In a high-security neighbourhood of Srinagar, the largest city in India’s Kashmir Valley, militants attacked a police bus on Monday, killing three officers and critically injuring 13 others. This is the first major attack on security forces since the abrogation of Jammu and Kashmir’s special status in August 2019. Citing the attack, local political leaders challenged the Indian government’s narrative of normalcy returning to the region. Officials maintain that terror incidents in the Valley began decreasing after August 2019, but local leaders and the public say otherwise.
Civilians caught in the crossfire . . .
Hours before Monday’s attack, Indian counterinsurgency police killed two suspected rebels, allegedly after the suspects fired at them. However, witnesses say the accused did not fire at the officers and were killed without justification. The incident echoes another fatal shooting in November, when Indian police killed four men allegedly caught in the crossfire between security forces and militants. While the police statements have varied regarding the men’s militant status, the victims’ families maintain that at least three of them were civilians and that the police used them as “human shields” while searching for militants in a shopping complex.
Will there ever be a resolution?
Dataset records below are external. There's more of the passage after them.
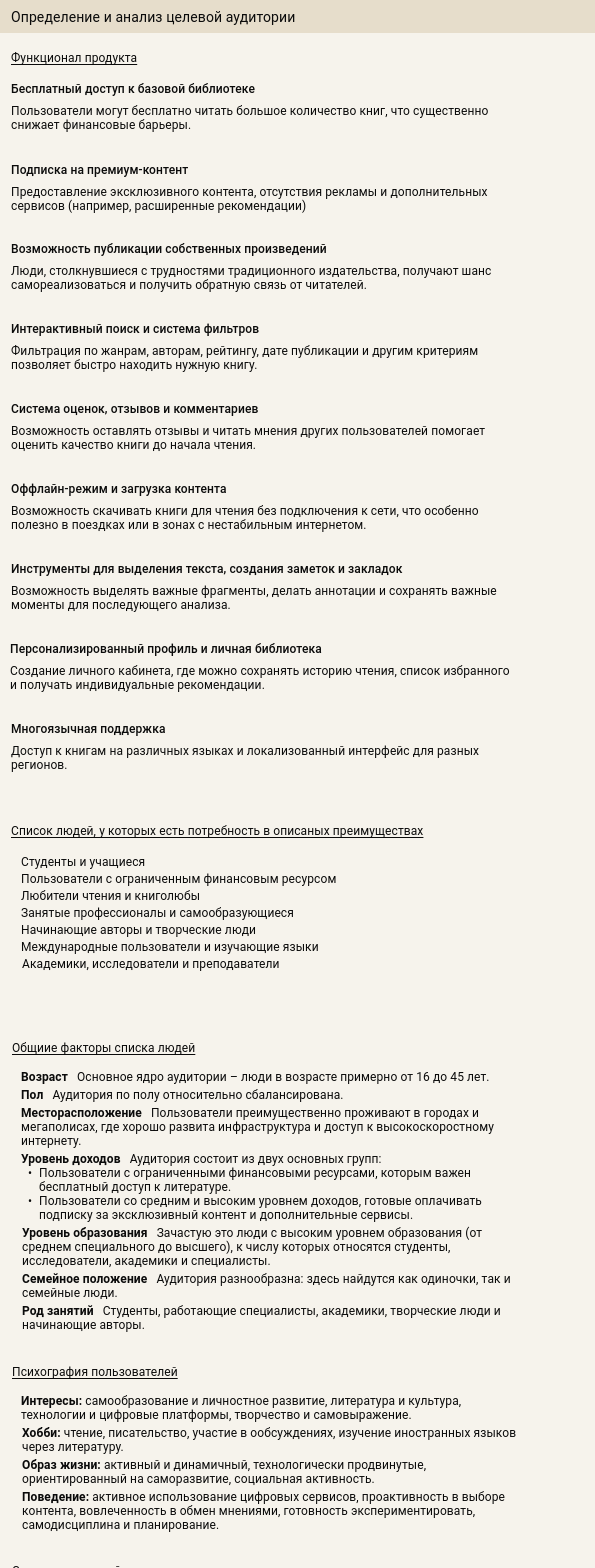
<!DOCTYPE html>
<html lang="ru">
<head>
<meta charset="utf-8">
<title>Определение и анализ целевой аудитории</title>
<style>
:root {
  --paper: #f6f3ec;
  --band: #e6ddcb;
  --ink: #0b0b0b;
}
* { box-sizing: border-box; margin: 0; padding: 0; }
html, body { width: 595px; height: 1568px; overflow: hidden; }
body {
  background: var(--paper);
  color: var(--ink);
  font: 400 12px/14px Roboto, sans-serif;
  letter-spacing: 0.1px;
  white-space: nowrap;
}
.page { display: flex; flex-direction: column; width: 595px; height: 1568px; overflow: hidden; }
.page > * { flex: none; }
.band { display: flex; align-items: center; height: 33px; padding-left: 11px; background: var(--band); }
h1 { font-size: 14px; line-height: 18px; font-weight: 400; }
h2 {
  font-size: 12px;
  font-weight: 400;
  text-decoration: underline 1px;
  text-underline-offset: 2px;
  text-decoration-skip-ink: none;
}
h3 { font-size: 12px; font-weight: 500; }
ul { list-style: none; }

.features { padding: 18px 0 0 11px; }
.feature-list { display: flex; flex-direction: column; gap: 30px; margin-top: 17px; }
.feature { display: flex; flex-direction: column; gap: 8px; }
.feature.lower { position: relative; top: 1px; }
.feature.outdent { margin-left: -1px; }

.people { padding: 52px 0 0 11px; }
.people ul { display: flex; flex-direction: column; gap: 3px; margin: 17px 0 0 10px; }
.people li:last-child { margin-left: 1px; }

.factors { padding: 70px 0 0 12px; }
.psychography { padding: 33px 0 0 12px; }
.traits { display: flex; flex-direction: column; gap: 4px; margin: 15px 0 0 9px; }
.trait.indent { margin-left: 1px; }
.trait dt, .trait dd { display: inline; }
.trait dt { font-weight: 700; }
.factors dt { padding-right: 6px; }
.bullets li { position: relative; padding-left: 18px; }
.bullets li::before { content: "•"; position: absolute; left: 7px; }

.wishes { padding: 32px 0 0 12px; }
</style>
</head>
<body>
<main class="page">
  <header class="band"><h1>Определение и анализ целевой аудитории</h1></header>

  <section class="features">
    <h2>Функционал продукта</h2>
    <div class="feature-list">
      <article class="feature">
        <h3>Бесплатный доступ к базовой библиотеке</h3>
        <p>Пользователи могут бесплатно читать большое количество книг, что существенно<br>снижает финансовые барьеры.</p>
      </article>
      <article class="feature lower">
        <h3>Подписка на премиум-контент</h3>
        <p>Предоставление эксклюзивного контента, отсутствия рекламы и дополнительных<br>сервисов (например, расширенные рекомендации)</p>
      </article>
      <article class="feature">
        <h3>Возможность публикации собственных произведений</h3>
        <p>Люди, столкнувшиеся с трудностями традиционного издательства, получают шанс<br>самореализоваться и получить обратную связь от читателей.</p>
      </article>
      <article class="feature">
        <h3>Интерактивный поиск и система фильтров</h3>
        <p>Фильтрация по жанрам, авторам, рейтингу, дате публикации и другим критериям<br>позволяет быстро находить нужную книгу.</p>
      </article>
      <article class="feature">
        <h3>Система оценок, отзывов и комментариев</h3>
        <p>Возможность оставлять отзывы и читать мнения других пользователей помогает<br>оценить качество книги до начала чтения.</p>
      </article>
      <article class="feature">
        <h3>Оффлайн-режим и загрузка контента</h3>
        <p>Возможность скачивать книги для чтения без подключения к сети, что особенно<br>полезно в поездках или в зонах с нестабильным интернетом.</p>
      </article>
      <article class="feature">
        <h3>Инструменты для выделения текста, создания заметок и закладок</h3>
        <p>Возможность выделять важные фрагменты, делать аннотации и сохранять важные<br>моменты для последующего анализа.</p>
      </article>
      <article class="feature outdent">
        <h3>Персонализированный профиль и личная библиотека</h3>
        <p>Создание личного кабинета, где можно сохранять историю чтения, список избранного<br>и получать индивидуальные рекомендации.</p>
      </article>
      <article class="feature">
        <h3>Многоязычная поддержка</h3>
        <p>Доступ к книгам на различных языках и локализованный интерфейс для разных<br>регионов.</p>
      </article>
    </div>
  </section>

  <section class="people">
    <h2>Список людей, у которых есть потребность в описаных преимуществах</h2>
    <ul>
      <li>Студенты и учащиеся</li>
      <li>Пользователи с ограниченным финансовым ресурсом</li>
      <li>Любители чтения и книголюбы</li>
      <li>Занятые профессионалы и самообразующиеся</li>
      <li>Начинающие авторы и творческие люди</li>
      <li>Международные пользователи и изучающие языки</li>
      <li>Академики, исследователи и преподаватели</li>
    </ul>
  </section>

  <section class="factors">
    <h2>Общиие факторы списка людей</h2>
    <dl class="traits">
      <div class="trait">
        <dt>Возраст</dt>
        <dd>Основное ядро аудитории – люди в возрасте примерно от 16 до 45 лет.</dd>
      </div>
      <div class="trait">
        <dt>Пол</dt>
        <dd>Аудитория по полу относительно сбалансирована.</dd>
      </div>
      <div class="trait">
        <dt>Месторасположение</dt>
        <dd>Пользователи преимущественно проживают в городах и<br>мегаполисах, где хорошо развита инфраструктура и доступ к высокоскоростному<br>интернету.</dd>
      </div>
      <div class="trait">
        <dt>Уровень доходов</dt>
        <dd>Аудитория состоит из двух основных групп:
          <ul class="bullets">
            <li>Пользователи с ограниченными финансовыми ресурсами, которым важен<br>бесплатный доступ к литературе.</li>
            <li>Пользователи со средним и высоким уровнем доходов, готовые оплачивать<br>подписку за эксклюзивный контент и дополнительные сервисы.</li>
          </ul>
        </dd>
      </div>
      <div class="trait indent">
        <dt>Уровень образования</dt>
        <dd>Зачастую это люди с высоким уровнем образования (от<br>среднем специального до высшего), к числу которых относятся студенты,<br>исследователи, академики и специалисты.</dd>
      </div>
      <div class="trait indent">
        <dt>Семейное положение</dt>
        <dd>Аудитория разнообразна: здесь найдутся как одиночки, так и<br>семейные люди.</dd>
      </div>
      <div class="trait indent">
        <dt>Род занятий</dt>
        <dd>Студенты, работающие специалисты, академики, творческие люди и<br>начинающие авторы.</dd>
      </div>
    </dl>
  </section>

  <section class="psychography">
    <h2>Психография пользователей</h2>
    <dl class="traits">
      <div class="trait">
        <dt>Интересы:</dt>
        <dd>самообразование и личностное развитие, литература и культура,<br>технологии и цифровые платформы, творчество и самовыражение.</dd>
      </div>
      <div class="trait indent">
        <dt>Хобби:</dt>
        <dd>чтение, писательство, участие в ообсуждениях, изучение иностранных языков<br>через литературу.</dd>
      </div>
      <div class="trait indent">
        <dt>Образ жизни:</dt>
        <dd>активный и динамичный, технологически продвинутые,<br>ориентированный на саморазвитие, социальная активность.</dd>
      </div>
      <div class="trait indent">
        <dt>Поведение:</dt>
        <dd>активное использование цифровых сервисов, проактивность в выборе<br>контента, вовлеченность в обмен мнениями, готовность экспериментировать,<br>самодисциплина и планирование.</dd>
      </div>
    </dl>
  </section>

  <section class="wishes">
    <h2>Список пожеланий</h2>
  </section>
</main>
</body>
</html>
While civilian deaths are nothing new in the Valley, perhaps equally painful are the disappearances of people in the region. Every year, on December 10, International Human Rights Day, families gather to protest, remember, and seek answers about their missing kin. However, this year, families avoided public gatherings as human rights groups and activists have come under heightened scrutiny and been subjected to physical crackdowns from authorities who claim these groups can be misused to “hurt the interests of the nation.” The crackdowns are particularly concerning to area residents, as the Indian security forces can operate with legal impunity under the Armed Forces Special Power Act (AFSPA). Furthermore, measures such as the Public Safety Act and Unlawful Activities Prevention Act have also been used to stifle dissent. As highlighted in a BBC report, the alienation of Kashmir is pushing the younger generation towards armed struggle, a factor that will intensify conflict and unrest in the region.